■ **What you are asked to do**: Please return the lines of the data that contain "label".

BEGIN Given information

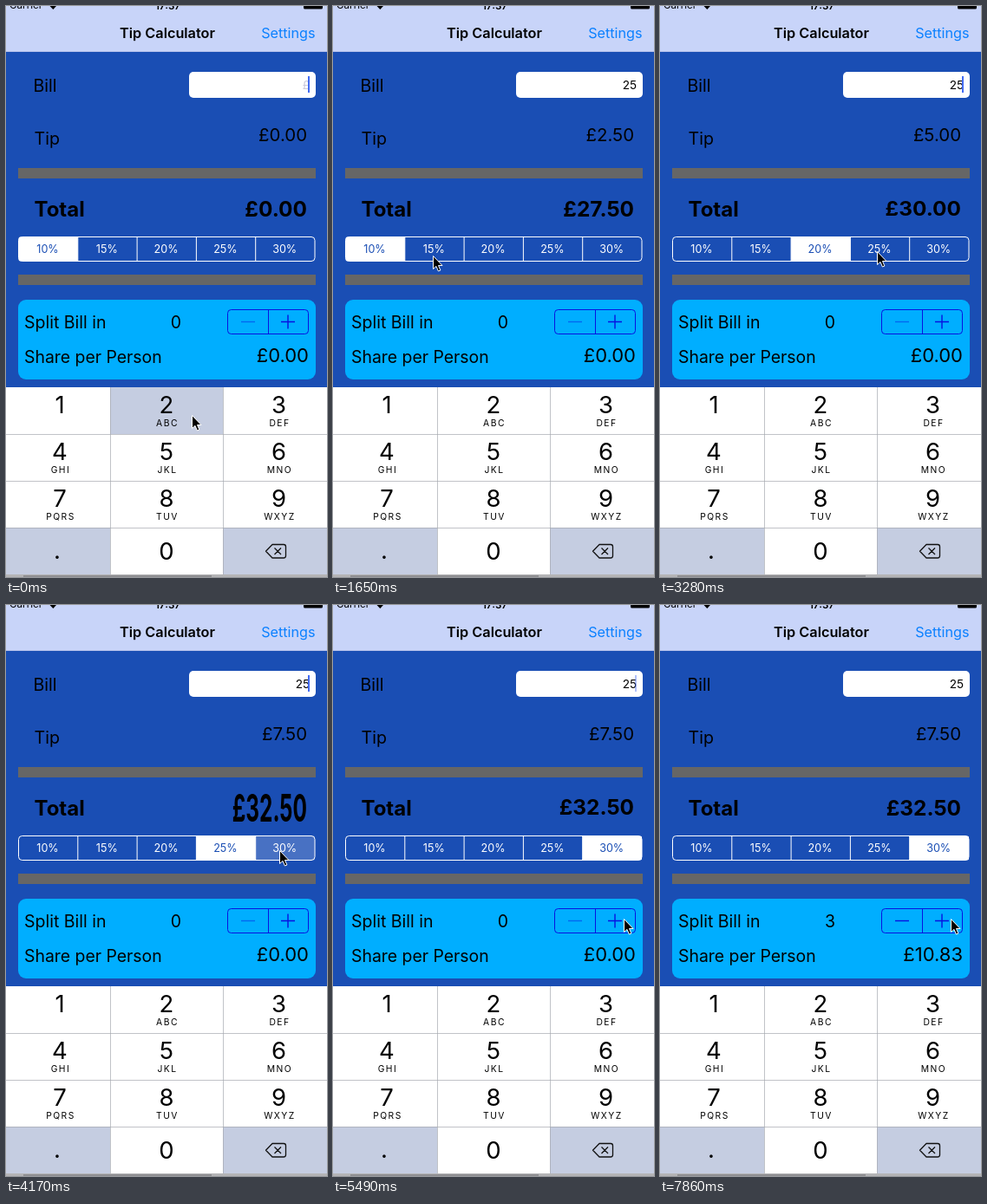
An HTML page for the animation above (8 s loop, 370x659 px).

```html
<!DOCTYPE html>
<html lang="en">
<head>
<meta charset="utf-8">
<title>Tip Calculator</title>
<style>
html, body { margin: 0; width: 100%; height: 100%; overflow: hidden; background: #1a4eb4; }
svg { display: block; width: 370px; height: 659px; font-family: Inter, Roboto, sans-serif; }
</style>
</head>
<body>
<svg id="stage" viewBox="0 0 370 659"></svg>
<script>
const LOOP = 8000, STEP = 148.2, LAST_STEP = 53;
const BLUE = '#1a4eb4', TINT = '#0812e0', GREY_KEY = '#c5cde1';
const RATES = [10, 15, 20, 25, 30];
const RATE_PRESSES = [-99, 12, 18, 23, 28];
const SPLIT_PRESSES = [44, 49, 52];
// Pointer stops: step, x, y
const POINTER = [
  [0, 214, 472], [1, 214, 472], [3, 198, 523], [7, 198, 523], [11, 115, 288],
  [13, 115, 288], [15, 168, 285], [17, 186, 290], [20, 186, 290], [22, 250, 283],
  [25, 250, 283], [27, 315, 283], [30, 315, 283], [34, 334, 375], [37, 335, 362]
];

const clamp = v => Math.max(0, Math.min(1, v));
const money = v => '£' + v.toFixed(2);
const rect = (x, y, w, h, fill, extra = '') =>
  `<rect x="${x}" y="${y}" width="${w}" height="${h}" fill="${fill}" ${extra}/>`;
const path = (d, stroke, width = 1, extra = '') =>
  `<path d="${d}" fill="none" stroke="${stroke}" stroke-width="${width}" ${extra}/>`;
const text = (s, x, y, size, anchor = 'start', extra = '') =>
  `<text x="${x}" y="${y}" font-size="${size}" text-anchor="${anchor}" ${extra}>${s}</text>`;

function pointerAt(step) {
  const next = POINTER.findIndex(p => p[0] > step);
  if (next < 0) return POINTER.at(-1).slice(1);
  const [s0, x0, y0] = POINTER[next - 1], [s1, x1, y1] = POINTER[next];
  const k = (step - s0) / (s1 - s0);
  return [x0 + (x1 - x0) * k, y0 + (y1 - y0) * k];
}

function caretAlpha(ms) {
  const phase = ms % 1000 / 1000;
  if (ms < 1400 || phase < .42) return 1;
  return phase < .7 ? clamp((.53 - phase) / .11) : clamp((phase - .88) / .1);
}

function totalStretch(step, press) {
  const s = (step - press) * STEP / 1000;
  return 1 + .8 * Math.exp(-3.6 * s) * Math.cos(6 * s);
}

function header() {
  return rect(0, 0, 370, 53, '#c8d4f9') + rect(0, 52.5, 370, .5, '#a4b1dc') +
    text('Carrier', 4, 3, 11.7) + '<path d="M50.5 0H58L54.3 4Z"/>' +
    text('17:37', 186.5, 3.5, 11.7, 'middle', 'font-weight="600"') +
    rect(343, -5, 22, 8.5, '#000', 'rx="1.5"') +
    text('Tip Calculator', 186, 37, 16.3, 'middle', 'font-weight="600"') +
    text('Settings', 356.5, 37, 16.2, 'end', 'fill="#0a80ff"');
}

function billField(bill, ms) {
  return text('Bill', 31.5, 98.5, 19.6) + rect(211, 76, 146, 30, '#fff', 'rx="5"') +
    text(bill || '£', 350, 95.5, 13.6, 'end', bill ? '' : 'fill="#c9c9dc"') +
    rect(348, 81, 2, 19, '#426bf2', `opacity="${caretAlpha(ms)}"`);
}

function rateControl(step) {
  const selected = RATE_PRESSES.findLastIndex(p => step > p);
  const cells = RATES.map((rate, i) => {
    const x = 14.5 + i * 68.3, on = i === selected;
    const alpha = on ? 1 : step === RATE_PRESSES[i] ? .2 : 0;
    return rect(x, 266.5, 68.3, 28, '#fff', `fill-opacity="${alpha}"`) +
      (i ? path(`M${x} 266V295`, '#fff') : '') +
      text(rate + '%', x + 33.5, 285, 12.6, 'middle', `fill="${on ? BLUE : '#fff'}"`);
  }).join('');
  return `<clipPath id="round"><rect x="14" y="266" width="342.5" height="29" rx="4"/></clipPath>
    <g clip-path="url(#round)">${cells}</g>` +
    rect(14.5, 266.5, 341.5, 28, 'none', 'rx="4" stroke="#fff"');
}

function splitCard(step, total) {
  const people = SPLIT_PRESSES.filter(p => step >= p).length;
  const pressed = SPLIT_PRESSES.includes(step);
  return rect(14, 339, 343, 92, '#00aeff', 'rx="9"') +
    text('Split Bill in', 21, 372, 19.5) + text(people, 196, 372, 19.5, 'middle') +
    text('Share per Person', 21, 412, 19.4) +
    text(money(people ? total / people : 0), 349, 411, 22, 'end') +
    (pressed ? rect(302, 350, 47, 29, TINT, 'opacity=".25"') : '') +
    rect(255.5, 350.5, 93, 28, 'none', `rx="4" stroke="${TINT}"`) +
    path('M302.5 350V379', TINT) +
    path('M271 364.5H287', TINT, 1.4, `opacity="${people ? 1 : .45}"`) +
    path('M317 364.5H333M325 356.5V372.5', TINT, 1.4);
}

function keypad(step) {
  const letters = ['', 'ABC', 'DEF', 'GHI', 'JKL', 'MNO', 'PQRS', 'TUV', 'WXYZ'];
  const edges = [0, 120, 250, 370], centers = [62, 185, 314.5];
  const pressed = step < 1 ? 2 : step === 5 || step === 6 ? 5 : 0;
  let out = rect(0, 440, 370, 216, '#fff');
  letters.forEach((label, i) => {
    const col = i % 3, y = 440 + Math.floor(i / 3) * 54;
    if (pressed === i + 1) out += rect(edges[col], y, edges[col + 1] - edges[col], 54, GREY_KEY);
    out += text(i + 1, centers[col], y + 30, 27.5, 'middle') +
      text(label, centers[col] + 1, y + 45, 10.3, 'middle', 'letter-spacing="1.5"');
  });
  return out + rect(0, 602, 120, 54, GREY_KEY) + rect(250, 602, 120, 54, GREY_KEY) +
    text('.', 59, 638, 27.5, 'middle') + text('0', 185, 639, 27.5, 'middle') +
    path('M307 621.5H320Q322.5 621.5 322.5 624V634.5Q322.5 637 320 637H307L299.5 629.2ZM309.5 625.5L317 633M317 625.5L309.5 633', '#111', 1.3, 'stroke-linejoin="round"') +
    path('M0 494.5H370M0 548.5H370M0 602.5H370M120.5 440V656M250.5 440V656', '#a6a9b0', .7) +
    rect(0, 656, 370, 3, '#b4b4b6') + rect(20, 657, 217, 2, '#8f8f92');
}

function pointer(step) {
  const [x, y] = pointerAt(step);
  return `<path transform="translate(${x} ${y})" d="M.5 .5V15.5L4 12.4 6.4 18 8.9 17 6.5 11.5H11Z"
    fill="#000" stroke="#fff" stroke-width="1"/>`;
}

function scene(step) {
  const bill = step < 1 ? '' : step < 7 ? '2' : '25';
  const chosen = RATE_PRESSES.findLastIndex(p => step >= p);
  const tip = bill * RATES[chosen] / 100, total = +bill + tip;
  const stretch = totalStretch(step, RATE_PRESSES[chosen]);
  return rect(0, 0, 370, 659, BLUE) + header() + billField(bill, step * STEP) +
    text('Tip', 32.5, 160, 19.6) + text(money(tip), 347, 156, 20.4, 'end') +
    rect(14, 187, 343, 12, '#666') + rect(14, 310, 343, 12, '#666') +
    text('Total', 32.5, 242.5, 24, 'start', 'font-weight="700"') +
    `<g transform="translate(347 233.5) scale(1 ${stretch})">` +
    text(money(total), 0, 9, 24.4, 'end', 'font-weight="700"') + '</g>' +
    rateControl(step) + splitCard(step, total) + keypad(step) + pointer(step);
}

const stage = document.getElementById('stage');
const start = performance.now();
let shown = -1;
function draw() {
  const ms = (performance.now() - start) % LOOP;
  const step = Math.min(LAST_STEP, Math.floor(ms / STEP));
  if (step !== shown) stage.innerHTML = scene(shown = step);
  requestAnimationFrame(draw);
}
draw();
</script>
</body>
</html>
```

END Given information
BEGIN Given information

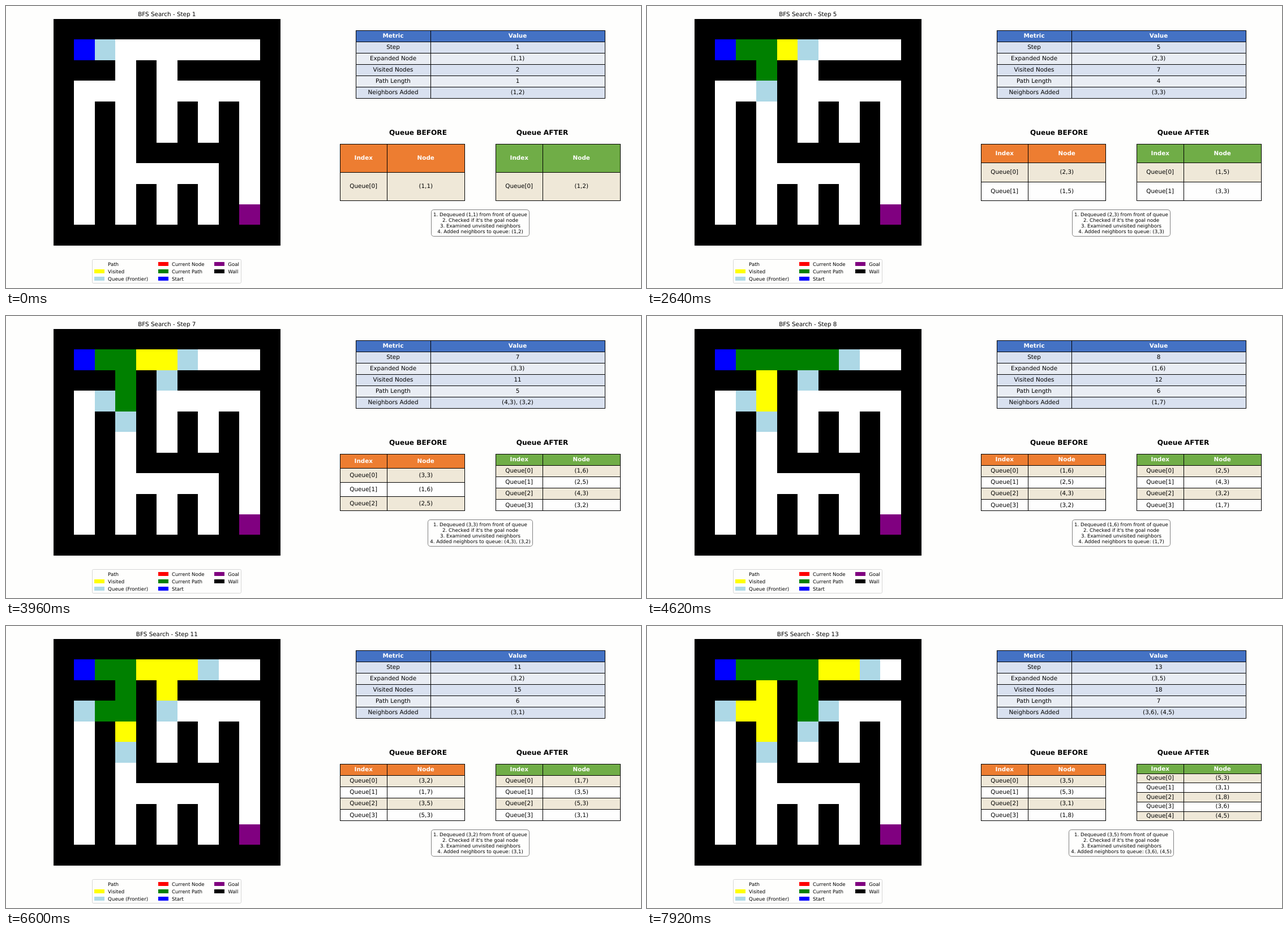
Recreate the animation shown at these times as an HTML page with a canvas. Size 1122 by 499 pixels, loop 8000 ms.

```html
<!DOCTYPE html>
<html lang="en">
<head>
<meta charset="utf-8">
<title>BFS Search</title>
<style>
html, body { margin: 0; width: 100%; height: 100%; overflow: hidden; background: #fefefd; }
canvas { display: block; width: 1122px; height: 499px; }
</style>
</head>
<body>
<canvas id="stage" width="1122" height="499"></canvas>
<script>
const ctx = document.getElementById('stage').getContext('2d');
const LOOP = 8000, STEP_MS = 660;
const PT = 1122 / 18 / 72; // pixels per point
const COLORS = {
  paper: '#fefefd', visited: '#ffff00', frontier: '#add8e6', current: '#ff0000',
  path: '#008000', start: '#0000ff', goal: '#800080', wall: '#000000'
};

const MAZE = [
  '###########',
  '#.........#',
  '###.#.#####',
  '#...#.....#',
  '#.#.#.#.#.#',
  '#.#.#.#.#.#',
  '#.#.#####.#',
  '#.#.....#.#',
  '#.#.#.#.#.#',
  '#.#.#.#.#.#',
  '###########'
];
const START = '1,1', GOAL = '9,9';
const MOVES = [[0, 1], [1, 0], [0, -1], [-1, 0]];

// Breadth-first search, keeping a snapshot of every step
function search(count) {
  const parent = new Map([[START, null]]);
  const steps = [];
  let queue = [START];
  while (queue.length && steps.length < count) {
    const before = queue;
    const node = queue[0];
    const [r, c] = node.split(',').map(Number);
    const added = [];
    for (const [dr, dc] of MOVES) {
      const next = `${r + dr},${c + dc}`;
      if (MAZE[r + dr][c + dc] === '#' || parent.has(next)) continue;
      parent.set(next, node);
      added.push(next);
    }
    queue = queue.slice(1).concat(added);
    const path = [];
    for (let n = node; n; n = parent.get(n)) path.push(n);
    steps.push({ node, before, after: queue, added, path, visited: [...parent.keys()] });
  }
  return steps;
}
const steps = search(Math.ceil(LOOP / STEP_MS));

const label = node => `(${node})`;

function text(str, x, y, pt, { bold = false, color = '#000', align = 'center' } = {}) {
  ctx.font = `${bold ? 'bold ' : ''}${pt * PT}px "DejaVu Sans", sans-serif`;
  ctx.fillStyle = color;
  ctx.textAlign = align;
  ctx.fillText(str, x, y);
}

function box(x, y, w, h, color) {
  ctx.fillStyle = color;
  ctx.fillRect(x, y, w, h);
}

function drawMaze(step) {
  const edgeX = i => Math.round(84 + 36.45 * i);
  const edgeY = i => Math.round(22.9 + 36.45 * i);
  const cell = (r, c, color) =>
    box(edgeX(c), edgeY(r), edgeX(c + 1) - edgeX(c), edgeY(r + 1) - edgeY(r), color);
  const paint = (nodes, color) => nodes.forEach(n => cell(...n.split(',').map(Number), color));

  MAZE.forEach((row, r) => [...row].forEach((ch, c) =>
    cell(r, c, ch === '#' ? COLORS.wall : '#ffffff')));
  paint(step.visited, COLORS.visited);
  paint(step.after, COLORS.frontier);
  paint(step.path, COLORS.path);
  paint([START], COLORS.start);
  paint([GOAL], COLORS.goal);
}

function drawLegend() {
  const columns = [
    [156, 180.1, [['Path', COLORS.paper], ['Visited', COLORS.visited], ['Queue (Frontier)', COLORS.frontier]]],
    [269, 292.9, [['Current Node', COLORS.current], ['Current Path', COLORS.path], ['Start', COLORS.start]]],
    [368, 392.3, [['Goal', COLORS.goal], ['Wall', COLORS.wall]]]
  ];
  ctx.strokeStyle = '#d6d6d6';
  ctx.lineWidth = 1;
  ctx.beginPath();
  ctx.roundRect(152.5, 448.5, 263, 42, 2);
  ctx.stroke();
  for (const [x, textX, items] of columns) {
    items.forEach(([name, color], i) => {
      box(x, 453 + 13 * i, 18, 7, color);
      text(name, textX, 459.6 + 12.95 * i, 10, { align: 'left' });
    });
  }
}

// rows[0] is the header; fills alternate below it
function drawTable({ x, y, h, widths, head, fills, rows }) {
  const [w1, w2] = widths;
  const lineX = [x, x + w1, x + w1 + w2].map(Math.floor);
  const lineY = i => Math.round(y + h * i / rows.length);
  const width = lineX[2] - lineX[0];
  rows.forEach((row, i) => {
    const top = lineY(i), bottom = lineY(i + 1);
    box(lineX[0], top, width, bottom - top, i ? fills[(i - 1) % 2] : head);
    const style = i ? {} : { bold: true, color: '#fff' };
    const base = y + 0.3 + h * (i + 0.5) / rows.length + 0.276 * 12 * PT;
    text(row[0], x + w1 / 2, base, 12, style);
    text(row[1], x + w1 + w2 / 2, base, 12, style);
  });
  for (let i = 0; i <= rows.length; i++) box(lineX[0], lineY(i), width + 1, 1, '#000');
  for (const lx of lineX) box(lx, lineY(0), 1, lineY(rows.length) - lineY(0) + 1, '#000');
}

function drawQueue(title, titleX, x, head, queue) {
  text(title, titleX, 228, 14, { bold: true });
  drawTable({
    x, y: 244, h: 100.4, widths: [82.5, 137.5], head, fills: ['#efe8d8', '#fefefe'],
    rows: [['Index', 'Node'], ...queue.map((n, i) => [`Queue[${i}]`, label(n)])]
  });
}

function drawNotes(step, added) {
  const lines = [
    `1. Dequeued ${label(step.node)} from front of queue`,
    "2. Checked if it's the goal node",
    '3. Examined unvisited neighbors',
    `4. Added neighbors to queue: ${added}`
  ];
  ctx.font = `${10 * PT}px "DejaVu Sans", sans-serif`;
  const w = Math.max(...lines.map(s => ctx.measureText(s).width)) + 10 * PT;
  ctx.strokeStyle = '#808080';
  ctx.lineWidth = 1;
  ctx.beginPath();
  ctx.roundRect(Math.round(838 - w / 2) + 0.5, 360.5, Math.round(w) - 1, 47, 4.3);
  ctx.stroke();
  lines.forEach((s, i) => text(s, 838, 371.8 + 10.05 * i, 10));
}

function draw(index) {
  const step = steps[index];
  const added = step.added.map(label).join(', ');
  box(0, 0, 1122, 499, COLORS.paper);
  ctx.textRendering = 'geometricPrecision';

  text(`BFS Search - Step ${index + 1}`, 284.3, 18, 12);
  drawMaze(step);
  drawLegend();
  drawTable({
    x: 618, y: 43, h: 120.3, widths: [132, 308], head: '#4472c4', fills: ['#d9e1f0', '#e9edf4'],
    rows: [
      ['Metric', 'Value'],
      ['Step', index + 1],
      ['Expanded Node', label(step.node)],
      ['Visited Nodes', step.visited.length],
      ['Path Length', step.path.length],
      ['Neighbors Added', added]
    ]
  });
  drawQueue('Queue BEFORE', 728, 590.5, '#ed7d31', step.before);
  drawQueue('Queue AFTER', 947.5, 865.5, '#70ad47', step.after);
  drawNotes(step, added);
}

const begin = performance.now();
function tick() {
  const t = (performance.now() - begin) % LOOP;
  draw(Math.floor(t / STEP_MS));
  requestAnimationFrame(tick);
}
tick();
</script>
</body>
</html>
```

END Given information

■ **Exercise output**:
  letters.forEach((label, i) => {
      text(label, centers[col] + 1, y + 45, 10.3, 'middle', 'letter-spacing="1.5"');
const label = node => `(${node})`;
    rows: [['Index', 'Node'], ...queue.map((n, i) => [`Queue[${i}]`, label(n)])]
    `1. Dequeued ${label(step.node)} from front of queue`,
  const added = step.added.map(label).join(', ');
      ['Expanded Node', label(step.node)],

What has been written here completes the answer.